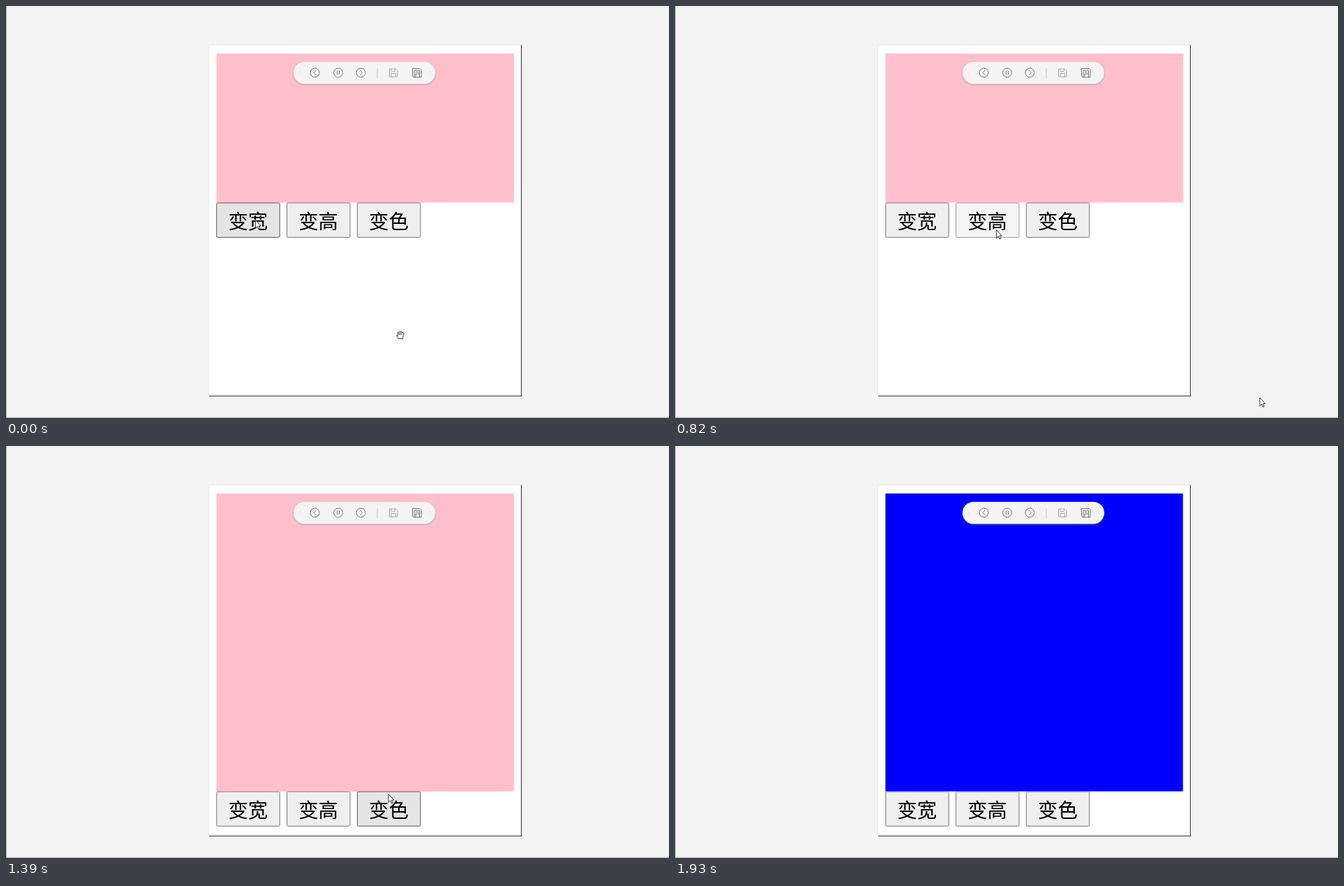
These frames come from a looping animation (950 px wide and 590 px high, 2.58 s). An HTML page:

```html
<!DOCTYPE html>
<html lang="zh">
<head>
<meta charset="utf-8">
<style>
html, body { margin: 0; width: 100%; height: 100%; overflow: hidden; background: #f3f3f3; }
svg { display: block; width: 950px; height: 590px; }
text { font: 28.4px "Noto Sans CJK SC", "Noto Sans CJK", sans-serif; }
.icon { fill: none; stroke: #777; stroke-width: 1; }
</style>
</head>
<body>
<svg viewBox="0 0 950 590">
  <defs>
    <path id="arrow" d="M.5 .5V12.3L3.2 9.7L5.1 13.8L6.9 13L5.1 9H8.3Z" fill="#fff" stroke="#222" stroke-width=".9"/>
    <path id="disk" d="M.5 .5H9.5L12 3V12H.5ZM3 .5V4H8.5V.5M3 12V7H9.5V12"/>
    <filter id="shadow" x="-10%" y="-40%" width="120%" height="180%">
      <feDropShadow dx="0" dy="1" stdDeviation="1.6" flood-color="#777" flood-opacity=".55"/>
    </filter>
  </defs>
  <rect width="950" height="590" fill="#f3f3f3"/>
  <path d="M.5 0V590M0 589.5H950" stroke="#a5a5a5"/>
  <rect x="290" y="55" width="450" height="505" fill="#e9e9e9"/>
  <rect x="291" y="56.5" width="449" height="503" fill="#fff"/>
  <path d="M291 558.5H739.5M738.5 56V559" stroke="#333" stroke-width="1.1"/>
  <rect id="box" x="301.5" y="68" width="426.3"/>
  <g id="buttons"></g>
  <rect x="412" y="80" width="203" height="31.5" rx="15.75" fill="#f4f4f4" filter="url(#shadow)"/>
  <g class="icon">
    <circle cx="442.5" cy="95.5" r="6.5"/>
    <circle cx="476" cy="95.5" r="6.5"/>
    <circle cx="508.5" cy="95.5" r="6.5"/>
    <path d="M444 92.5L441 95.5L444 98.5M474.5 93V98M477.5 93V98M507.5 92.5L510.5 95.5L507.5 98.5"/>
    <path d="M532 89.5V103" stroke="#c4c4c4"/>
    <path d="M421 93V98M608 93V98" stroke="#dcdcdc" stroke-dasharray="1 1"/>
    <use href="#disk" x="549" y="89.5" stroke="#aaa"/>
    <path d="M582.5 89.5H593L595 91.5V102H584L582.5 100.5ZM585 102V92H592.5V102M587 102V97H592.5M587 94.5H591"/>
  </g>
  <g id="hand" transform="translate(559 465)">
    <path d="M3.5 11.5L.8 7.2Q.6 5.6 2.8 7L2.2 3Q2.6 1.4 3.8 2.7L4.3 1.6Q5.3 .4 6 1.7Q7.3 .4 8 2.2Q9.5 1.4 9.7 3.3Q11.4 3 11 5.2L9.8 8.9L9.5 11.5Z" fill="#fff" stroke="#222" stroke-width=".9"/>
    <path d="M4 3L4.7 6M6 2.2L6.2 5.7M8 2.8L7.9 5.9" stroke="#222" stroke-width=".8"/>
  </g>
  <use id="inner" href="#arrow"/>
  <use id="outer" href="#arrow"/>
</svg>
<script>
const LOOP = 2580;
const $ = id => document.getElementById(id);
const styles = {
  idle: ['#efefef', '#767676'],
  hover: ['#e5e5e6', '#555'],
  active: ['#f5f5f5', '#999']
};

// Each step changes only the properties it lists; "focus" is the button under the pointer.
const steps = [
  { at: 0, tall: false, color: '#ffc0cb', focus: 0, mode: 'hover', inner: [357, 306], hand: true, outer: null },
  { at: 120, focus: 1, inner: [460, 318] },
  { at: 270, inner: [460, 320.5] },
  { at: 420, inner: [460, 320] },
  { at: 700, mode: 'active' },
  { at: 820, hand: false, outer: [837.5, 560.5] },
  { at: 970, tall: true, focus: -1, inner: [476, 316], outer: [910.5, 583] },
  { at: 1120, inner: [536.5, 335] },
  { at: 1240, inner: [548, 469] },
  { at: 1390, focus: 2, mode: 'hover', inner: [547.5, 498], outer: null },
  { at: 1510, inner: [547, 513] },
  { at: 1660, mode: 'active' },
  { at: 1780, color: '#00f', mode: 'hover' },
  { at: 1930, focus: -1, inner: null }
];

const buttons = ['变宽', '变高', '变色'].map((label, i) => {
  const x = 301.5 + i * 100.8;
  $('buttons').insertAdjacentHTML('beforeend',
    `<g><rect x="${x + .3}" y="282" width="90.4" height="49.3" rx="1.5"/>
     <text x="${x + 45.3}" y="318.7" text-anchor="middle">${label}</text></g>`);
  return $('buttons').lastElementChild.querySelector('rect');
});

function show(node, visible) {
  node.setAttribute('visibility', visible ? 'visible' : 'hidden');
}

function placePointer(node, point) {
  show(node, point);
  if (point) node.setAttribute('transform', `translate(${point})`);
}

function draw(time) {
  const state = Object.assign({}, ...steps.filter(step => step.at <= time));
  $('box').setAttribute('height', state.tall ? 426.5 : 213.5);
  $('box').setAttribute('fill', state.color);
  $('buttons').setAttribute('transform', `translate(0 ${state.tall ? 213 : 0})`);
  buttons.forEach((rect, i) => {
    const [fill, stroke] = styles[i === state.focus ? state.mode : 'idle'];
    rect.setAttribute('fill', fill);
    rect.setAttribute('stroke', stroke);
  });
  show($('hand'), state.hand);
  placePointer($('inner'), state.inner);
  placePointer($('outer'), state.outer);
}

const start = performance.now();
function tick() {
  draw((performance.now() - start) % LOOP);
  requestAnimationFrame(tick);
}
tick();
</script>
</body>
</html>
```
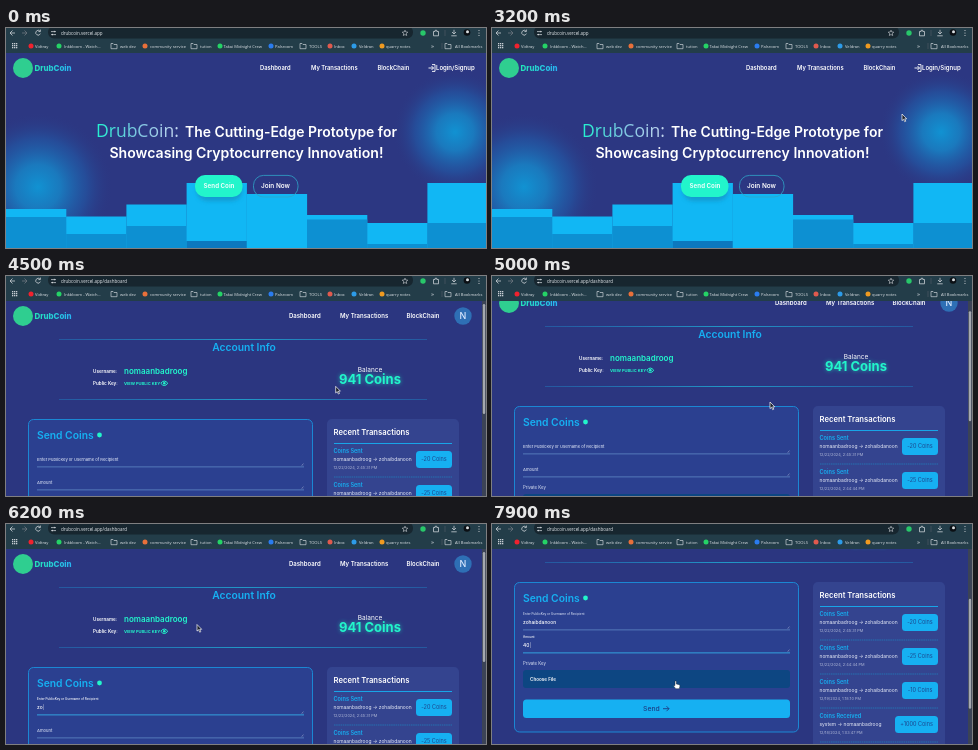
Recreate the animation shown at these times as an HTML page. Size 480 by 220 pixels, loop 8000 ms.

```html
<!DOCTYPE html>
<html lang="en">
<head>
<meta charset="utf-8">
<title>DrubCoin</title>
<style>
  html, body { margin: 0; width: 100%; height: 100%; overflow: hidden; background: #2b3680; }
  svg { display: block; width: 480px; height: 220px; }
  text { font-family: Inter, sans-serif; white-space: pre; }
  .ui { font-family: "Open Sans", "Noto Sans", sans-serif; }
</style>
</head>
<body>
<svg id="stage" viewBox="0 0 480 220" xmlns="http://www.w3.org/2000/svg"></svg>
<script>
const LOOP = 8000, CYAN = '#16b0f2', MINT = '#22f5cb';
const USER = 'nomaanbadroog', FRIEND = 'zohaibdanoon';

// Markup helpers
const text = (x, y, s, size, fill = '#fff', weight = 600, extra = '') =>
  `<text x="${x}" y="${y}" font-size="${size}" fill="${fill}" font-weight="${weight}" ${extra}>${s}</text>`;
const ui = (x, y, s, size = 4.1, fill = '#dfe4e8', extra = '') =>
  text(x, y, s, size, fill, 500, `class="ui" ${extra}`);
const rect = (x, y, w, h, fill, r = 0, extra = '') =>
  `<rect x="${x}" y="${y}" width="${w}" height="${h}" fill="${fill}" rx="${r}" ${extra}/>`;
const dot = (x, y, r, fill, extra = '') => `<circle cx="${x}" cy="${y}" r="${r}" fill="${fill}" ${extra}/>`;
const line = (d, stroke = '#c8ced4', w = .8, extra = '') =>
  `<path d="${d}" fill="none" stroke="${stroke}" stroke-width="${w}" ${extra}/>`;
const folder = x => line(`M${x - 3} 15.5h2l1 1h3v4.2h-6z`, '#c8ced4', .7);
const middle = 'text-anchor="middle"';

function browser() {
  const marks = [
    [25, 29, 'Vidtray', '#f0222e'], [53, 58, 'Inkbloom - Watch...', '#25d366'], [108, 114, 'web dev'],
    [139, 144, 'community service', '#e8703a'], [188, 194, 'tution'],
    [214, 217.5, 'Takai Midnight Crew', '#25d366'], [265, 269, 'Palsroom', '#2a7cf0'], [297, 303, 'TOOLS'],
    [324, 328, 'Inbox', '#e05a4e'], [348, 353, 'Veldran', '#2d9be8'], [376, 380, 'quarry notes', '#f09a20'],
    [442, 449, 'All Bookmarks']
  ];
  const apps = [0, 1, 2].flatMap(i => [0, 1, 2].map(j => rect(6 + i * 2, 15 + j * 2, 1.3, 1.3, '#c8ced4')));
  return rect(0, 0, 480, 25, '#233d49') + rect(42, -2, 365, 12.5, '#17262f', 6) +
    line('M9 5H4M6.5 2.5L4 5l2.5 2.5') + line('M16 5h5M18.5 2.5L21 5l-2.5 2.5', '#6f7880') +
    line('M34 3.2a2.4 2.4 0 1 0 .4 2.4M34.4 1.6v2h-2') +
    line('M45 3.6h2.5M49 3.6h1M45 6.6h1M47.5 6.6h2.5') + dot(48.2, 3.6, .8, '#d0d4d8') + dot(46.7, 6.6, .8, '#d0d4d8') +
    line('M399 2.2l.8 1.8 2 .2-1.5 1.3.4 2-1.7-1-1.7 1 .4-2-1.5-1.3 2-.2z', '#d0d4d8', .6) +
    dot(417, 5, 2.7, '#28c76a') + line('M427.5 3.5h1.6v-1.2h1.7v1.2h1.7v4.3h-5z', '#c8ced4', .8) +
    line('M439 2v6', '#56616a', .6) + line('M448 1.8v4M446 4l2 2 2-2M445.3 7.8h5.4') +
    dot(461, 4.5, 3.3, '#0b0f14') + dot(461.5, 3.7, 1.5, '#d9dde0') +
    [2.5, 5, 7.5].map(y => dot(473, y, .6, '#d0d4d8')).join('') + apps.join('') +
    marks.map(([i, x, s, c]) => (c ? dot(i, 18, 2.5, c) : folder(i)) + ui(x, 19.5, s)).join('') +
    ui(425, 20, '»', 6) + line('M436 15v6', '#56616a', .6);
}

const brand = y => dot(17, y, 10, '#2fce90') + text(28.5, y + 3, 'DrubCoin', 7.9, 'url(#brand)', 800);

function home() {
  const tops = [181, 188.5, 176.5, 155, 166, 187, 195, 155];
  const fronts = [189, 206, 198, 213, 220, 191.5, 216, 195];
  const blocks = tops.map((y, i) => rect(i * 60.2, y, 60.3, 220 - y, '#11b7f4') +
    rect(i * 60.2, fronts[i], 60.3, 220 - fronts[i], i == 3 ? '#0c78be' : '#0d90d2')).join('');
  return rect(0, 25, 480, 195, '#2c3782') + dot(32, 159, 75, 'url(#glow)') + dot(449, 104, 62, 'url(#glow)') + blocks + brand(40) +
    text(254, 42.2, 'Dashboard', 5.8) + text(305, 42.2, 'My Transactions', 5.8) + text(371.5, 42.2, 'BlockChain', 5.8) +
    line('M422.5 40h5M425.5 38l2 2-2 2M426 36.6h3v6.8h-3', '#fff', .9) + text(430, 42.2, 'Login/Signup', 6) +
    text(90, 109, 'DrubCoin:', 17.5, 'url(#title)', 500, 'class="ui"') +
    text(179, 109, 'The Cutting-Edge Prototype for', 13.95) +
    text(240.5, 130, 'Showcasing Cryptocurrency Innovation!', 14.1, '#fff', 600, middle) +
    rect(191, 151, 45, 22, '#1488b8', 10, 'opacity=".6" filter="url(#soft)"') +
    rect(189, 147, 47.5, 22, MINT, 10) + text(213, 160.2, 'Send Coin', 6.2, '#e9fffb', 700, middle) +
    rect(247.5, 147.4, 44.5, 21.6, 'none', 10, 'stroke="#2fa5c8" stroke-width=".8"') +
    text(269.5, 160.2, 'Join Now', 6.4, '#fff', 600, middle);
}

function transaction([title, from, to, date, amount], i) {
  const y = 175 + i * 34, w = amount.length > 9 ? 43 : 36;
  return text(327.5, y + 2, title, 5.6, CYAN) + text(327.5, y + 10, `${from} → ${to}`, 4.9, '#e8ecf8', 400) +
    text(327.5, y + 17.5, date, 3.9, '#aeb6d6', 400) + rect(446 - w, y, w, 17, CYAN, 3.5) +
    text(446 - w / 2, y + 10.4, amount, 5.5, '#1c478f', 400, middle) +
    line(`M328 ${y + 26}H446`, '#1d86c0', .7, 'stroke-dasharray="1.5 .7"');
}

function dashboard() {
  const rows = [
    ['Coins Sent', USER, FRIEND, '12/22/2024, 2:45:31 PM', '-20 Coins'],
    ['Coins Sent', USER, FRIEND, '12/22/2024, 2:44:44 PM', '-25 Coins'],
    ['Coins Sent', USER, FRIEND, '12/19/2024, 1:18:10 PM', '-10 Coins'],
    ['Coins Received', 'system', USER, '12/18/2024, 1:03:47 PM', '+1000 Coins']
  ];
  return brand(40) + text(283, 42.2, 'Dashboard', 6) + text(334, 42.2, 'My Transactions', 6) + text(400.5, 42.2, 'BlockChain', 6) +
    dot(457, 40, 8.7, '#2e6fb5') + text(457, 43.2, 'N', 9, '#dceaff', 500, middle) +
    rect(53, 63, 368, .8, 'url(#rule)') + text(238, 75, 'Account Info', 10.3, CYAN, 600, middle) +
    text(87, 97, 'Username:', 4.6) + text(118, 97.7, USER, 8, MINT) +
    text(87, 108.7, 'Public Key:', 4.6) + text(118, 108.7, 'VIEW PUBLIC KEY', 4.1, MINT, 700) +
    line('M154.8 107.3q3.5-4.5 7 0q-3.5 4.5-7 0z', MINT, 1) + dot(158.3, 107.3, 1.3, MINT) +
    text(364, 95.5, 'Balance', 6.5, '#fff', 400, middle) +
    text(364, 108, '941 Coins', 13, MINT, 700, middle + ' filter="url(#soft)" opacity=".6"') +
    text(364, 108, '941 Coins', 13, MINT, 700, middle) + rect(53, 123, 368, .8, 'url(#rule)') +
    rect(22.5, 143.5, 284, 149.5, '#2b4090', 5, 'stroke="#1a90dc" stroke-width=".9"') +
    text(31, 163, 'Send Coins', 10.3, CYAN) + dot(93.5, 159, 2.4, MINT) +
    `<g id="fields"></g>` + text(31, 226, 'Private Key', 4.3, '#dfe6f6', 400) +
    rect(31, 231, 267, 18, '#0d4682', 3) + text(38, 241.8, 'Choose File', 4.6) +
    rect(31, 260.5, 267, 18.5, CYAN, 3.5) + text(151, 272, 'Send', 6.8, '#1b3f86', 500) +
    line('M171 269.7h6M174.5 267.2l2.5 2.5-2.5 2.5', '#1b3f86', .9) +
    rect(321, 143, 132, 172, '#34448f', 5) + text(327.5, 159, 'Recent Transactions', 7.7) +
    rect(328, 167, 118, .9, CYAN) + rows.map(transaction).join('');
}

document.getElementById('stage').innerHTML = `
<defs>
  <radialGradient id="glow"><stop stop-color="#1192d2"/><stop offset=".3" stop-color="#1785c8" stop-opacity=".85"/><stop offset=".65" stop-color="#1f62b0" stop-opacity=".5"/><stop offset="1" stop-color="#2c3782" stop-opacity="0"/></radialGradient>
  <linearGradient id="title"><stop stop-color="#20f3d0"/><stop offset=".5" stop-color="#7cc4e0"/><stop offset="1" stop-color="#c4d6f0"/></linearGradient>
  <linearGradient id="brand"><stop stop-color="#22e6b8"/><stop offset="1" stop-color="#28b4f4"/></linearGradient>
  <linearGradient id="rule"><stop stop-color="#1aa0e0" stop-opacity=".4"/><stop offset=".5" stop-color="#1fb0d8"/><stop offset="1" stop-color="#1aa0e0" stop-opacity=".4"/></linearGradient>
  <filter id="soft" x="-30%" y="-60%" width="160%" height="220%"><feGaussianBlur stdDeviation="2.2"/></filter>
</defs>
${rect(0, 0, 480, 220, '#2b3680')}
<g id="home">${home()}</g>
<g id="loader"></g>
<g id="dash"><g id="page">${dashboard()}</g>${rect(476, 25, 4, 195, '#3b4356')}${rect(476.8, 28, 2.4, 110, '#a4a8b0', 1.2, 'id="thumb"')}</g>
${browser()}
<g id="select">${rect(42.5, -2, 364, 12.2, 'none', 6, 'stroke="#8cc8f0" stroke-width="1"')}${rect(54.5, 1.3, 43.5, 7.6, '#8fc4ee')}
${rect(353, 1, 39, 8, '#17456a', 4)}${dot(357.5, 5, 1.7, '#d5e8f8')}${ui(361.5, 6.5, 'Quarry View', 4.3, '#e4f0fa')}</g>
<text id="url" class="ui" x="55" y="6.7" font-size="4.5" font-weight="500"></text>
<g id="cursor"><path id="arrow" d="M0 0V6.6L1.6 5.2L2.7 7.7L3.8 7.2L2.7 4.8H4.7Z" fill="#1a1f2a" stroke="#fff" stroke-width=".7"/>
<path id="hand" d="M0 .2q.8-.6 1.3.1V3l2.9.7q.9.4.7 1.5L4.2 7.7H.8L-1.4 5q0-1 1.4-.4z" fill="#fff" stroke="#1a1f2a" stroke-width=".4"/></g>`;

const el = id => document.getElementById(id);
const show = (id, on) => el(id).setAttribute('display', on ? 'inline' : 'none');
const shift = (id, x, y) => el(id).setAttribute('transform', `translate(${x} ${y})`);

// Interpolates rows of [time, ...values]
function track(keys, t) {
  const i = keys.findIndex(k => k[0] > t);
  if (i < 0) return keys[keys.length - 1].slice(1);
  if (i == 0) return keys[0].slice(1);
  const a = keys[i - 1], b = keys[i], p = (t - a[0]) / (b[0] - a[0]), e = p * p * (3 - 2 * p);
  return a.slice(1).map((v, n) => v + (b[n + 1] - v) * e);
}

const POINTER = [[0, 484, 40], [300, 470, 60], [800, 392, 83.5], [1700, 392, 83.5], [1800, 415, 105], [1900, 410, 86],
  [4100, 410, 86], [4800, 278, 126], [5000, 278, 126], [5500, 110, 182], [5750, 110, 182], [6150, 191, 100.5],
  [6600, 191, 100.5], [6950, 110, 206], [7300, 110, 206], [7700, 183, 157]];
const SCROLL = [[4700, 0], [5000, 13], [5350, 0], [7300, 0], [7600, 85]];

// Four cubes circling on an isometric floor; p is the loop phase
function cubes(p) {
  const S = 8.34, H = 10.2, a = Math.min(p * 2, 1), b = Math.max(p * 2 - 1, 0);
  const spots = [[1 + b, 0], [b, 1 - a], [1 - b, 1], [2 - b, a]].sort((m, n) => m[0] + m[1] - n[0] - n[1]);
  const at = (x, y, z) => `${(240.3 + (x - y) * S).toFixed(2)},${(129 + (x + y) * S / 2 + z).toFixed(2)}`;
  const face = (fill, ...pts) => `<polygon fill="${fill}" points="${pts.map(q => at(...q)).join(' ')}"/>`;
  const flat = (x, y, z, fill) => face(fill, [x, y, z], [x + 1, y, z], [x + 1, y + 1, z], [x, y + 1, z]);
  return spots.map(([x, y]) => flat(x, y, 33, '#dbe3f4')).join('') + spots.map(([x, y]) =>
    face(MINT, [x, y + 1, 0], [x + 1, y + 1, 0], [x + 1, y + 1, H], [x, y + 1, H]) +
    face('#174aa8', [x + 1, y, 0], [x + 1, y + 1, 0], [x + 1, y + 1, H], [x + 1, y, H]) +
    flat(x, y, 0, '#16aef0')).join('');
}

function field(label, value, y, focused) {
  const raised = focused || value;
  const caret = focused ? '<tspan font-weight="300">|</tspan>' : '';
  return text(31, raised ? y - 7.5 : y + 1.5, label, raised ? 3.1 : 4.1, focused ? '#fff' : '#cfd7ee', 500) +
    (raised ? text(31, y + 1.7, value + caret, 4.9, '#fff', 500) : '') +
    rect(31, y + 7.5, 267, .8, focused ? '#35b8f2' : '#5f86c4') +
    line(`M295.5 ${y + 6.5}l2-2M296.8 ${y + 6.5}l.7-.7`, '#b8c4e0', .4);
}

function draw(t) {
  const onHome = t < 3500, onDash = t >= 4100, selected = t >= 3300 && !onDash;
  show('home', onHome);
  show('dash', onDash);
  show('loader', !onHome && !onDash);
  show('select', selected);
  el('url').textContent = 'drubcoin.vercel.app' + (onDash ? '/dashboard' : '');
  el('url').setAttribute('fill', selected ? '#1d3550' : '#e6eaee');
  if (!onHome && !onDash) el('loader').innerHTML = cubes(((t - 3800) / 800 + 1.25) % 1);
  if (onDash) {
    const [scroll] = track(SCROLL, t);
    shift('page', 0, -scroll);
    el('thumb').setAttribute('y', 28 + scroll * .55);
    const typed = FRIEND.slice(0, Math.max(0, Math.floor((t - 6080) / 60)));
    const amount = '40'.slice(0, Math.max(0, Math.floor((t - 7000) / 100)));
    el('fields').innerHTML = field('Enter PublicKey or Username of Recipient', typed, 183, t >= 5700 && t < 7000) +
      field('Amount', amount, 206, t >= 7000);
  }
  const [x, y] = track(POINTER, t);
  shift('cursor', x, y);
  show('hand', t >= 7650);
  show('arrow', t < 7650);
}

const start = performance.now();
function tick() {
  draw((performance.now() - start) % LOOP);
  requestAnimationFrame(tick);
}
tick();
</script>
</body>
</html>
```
────────
- WORK TO BE COMPLETED -
Above are the records. Copy every line in them holding "tall".

- ANSWER BOX -
  { at: 0, tall: false, color: '#ffc0cb', focus: 0, mode: 'hover', inner: [357, 306], hand: true, outer: null },
  { at: 970, tall: true, focus: -1, inner: [476, 316], outer: [910.5, 583] },
  $('box').setAttribute('height', state.tall ? 426.5 : 213.5);
  $('buttons').setAttribute('transform', `translate(0 ${state.tall ? 213 : 0})`);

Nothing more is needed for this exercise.